A magnitude 6.5 earthquake struck central Botswana on Monday, 3 April 2017 at 7h40pm, the largest to occur on this con-tinent in 11 years. The location was unusual as most large tectonic quakes in southern Africa are closely associated with the East African Rift System, an extension failure zone stretching from Djibouti by the Red Sea all the way to southern Mozambique. The key words here are ‘most tectonic’: the most seismically active regions in Africa are the gold mining dis-tricts along the edge of the Witwatersrand Basin, but these events are associated with mining and not with plate tectonics.


With an estimated depth of 29km, the source of the M6.5 tremor is not related to either mining or even fracking, as was guessed by some fake-news articles on the internet. It is simply too deep to be influenced by human activity.

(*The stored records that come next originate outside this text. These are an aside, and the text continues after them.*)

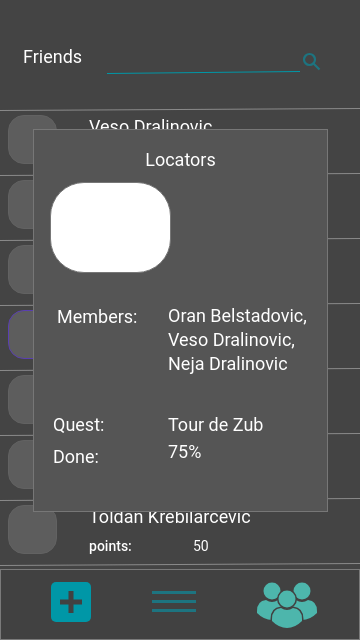
<!DOCTYPE html>
<html lang="en">
<head>
<meta charset="utf-8">
<title>Friends</title>
<style>
:root {
  --page: #444444;
  --panel: #555555;
  --nav: #414141;
  --avatar: #5d5d5d;
  --rule: #8a8a8a;
  --edge: #777777;
  --text: #ffffff;
  --teal: #0097a7;
  --teal-dim: #1d7480;
  --mint: #4db6ac;
  --violet: #5a3fb0;
}
* { box-sizing: border-box; margin: 0; padding: 0; }
html, body { width: 360px; height: 640px; overflow: hidden; }
body { background: var(--page); color: var(--text); font: 18px/24px Roboto, Inter, sans-serif; }
.screen { position: relative; width: 360px; height: 640px; overflow: hidden; background: var(--page); }
.header { height: 110px; padding: 45px 36px 0 23px; display: flex; justify-content: space-between; }
.header h1 { font: inherit; }
.search { width: 218px; height: 32px; }
.friends { list-style: none; }
.friend { position: relative; height: 65px; padding: 5px 0 0 8px; display: flex; gap: 32px; }
.rule { position: absolute; left: 0; top: -2px; width: 360px; height: 4px; }
.avatar { width: 49px; height: 49px; border-radius: 16px; background: var(--avatar); border: 1px solid #626262; }
.friend.selected .avatar { border-color: var(--violet); }
.info { white-space: nowrap; }
.score { display: flex; font-size: 14px; line-height: 20px; margin-top: 7px; }
.score dt { width: 104px; font-weight: 500; }
.end { position: absolute; left: 0; top: 563px; }
.team { position: absolute; left: 33px; top: 129px; width: 295px; height: 383px; padding-top: 18px; background: var(--panel); border: 1px solid var(--edge); }
.team h2 { font: inherit; text-align: center; }
.team-picture { width: 121px; height: 91px; margin: 10px 0 0 16px; border-radius: 34px; background: #ffffff; border: 1px solid #777777; }
.details { display: grid; grid-template-columns: 134px 1fr; white-space: nowrap; }
.members { margin-top: 31px; }
.members dt { padding: 1px 0 0 23px; }
.progress { margin-top: 37px; grid-template-rows: 27px 29px; }
.progress dt { padding-left: 19px; }
.progress .done { padding-top: 5px; }
.nav { position: absolute; left: 0; top: 569px; width: 360px; height: 71px; padding: 12px 42px 0 50px; display: flex; justify-content: space-between; background: var(--nav); border: 1px solid #7a7a7a; }
.nav a { display: block; height: 48px; }
.nav svg { display: block; }
</style>
</head>
<body>
<main class="screen">
  <svg width="0" height="0" style="position:absolute" aria-hidden="true">
    <defs>
      <line id="row-rule" x1="0" y1="2.5" x2="360" y2="0.5" stroke="var(--rule)"/>
      <g id="person">
        <circle cx="0" cy="0" r="8.5"/>
        <path d="M-15 22V20Q-15 10 -6 9Q0 13 6 9Q15 10 15 20V22Q8 29 0 29Q-8 29 -15 22Z"/>
      </g>
    </defs>
  </svg>

  <header class="header">
    <h1>Friends</h1>
    <svg class="search" viewBox="106 45 218 32" role="img" aria-label="Search">
      <line x1="107" y1="73.5" x2="300" y2="71.5" stroke="var(--teal)"/>
      <g fill="none" stroke="var(--teal-dim)" stroke-width="2.2">
        <circle cx="309.5" cy="59.5" r="5.5"/>
        <path d="M313.5 63.5L319.5 69.5"/>
      </g>
    </svg>
  </header>

  <ul class="friends">
    <li class="friend">
      <svg class="rule"><use href="#row-rule"/></svg>
      <span class="avatar"></span>
      <div class="info">Veso Dralinovic</div>
    </li>
    <li class="friend"><svg class="rule"><use href="#row-rule"/></svg><span class="avatar"></span></li>
    <li class="friend"><svg class="rule"><use href="#row-rule"/></svg><span class="avatar"></span></li>
    <li class="friend selected"><svg class="rule"><use href="#row-rule"/></svg><span class="avatar"></span></li>
    <li class="friend"><svg class="rule"><use href="#row-rule"/></svg><span class="avatar"></span></li>
    <li class="friend"><svg class="rule"><use href="#row-rule"/></svg><span class="avatar"></span></li>
    <li class="friend">
      <svg class="rule"><use href="#row-rule"/></svg>
      <span class="avatar"></span>
      <div class="info">
        Toldan Krebilarcevic
        <dl class="score"><dt>points:</dt><dd>50</dd></dl>
      </div>
    </li>
  </ul>
  <svg class="end" width="360" height="4"><use href="#row-rule"/></svg>

  <section class="team">
    <h2>Locators</h2>
    <div class="team-picture"></div>
    <dl class="details members">
      <dt>Members:</dt>
      <dd>Oran Belstadovic,<br>Veso Dralinovic,<br>Neja Dralinovic</dd>
    </dl>
    <dl class="details progress">
      <dt>Quest:</dt><dd>Tour de Zub</dd>
      <dt class="done">Done:</dt><dd>75%</dd>
    </dl>
  </section>

  <nav class="nav">
    <a href="#" aria-label="Add">
      <svg width="40" height="40" viewBox="0 0 40 40">
        <rect width="40" height="40" rx="5" fill="var(--teal)"/>
        <path d="M20 9V31M9 20H31" stroke="var(--nav)" stroke-width="5"/>
      </svg>
    </a>
    <a href="#" aria-label="Menu">
      <svg width="44" height="40" viewBox="0 0 44 40">
        <path d="M0 10.5H44M0 19.5H44M0 28.5H44" stroke="var(--teal-dim)" stroke-width="3"/>
      </svg>
    </a>
    <a href="#" aria-label="Friends">
      <svg width="60" height="48" viewBox="0 0 60 48" fill="var(--mint)">
        <use href="#person" x="15" y="9"/>
        <use href="#person" x="45" y="9"/>
        <use href="#person" x="30" y="17" stroke="var(--nav)" stroke-width="3" paint-order="stroke"/>
      </svg>
    </a>
  </nav>
</main>
</body>
</html>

And, with 25 global seismic stations having recorded the quake, the source location is too accurate to allow for much uncertainty (see wave paths in Figure 1 below).

Thanks to the high data quality, seismologists were able to invert the source mechanism: normal slip failure with either shallow dip towards ENE or a steep dip towards WSW (see the beach ball symbol in Figures 1 and 2 below)., We cannot be sure which one occurs, as there are always two possible solutions to the model commonly used to determine the failure mechanism from incident wave patterns.



The tremor location was distant from towns and major civil infrastructure, being approximately 130km from Moijabane, cen-tral Botswana. In Serowe, the closest settlement, residents reported ‘it was shaking heavily, the light bulbs were shaking, the windows almost cracked’; in Gaborone, ‘windows rattled like mad’ and, at least one person has ‘neva been so scared in my life.’ Others reported strong shaking for several seconds, plates and vases falling off shelves, and some people evacuating houses.

In the Johannesburg CBD, where seismic waves arrived around 4 minutes later, high-rise buildings swayed for 10–15 sec-onds, couches were shifting and dogs ‘went mad’. However, no structural failures were reported and no significant injuries were reported to persons (or pets!). Shaking, or at least notable vibrations, were felt as far away as Knysna and Walvis Bay.

These eyewitness reports allow for the compilation of a Modified Mercalli Intensity (MMI) map, which is based on the effect an earthquake has on its environment. Obviously, the greater the distance to the source, the lower is the MMI. Mercalli in-tensity is complementary to the Richter scale, which is a measure of the source strength. Richter Magnitude is fixed and does not change with distance.

Interestingly, the slip duration was around ten seconds and the energy release profile shows changes over time, which indi-cates that varying amounts of strain energy were released until the failure process terminated and the slip surface locked up again and stabilised (see source time function in Figure 3 below). The seismograms also show a number of small slips prior to the main rupture, i.e. rupture was probably initiated on a small scale and then escalated from there (see Figure 4 below).


Amazing what you can learn from seismic data … and unless you are a mine seismologist, you don’t even have to go down there!

Sources: geoscope.ipgp.fr, sphicks.weebly.com, earthquake-report.com, www.chronicle.co.zw

by F.Essrich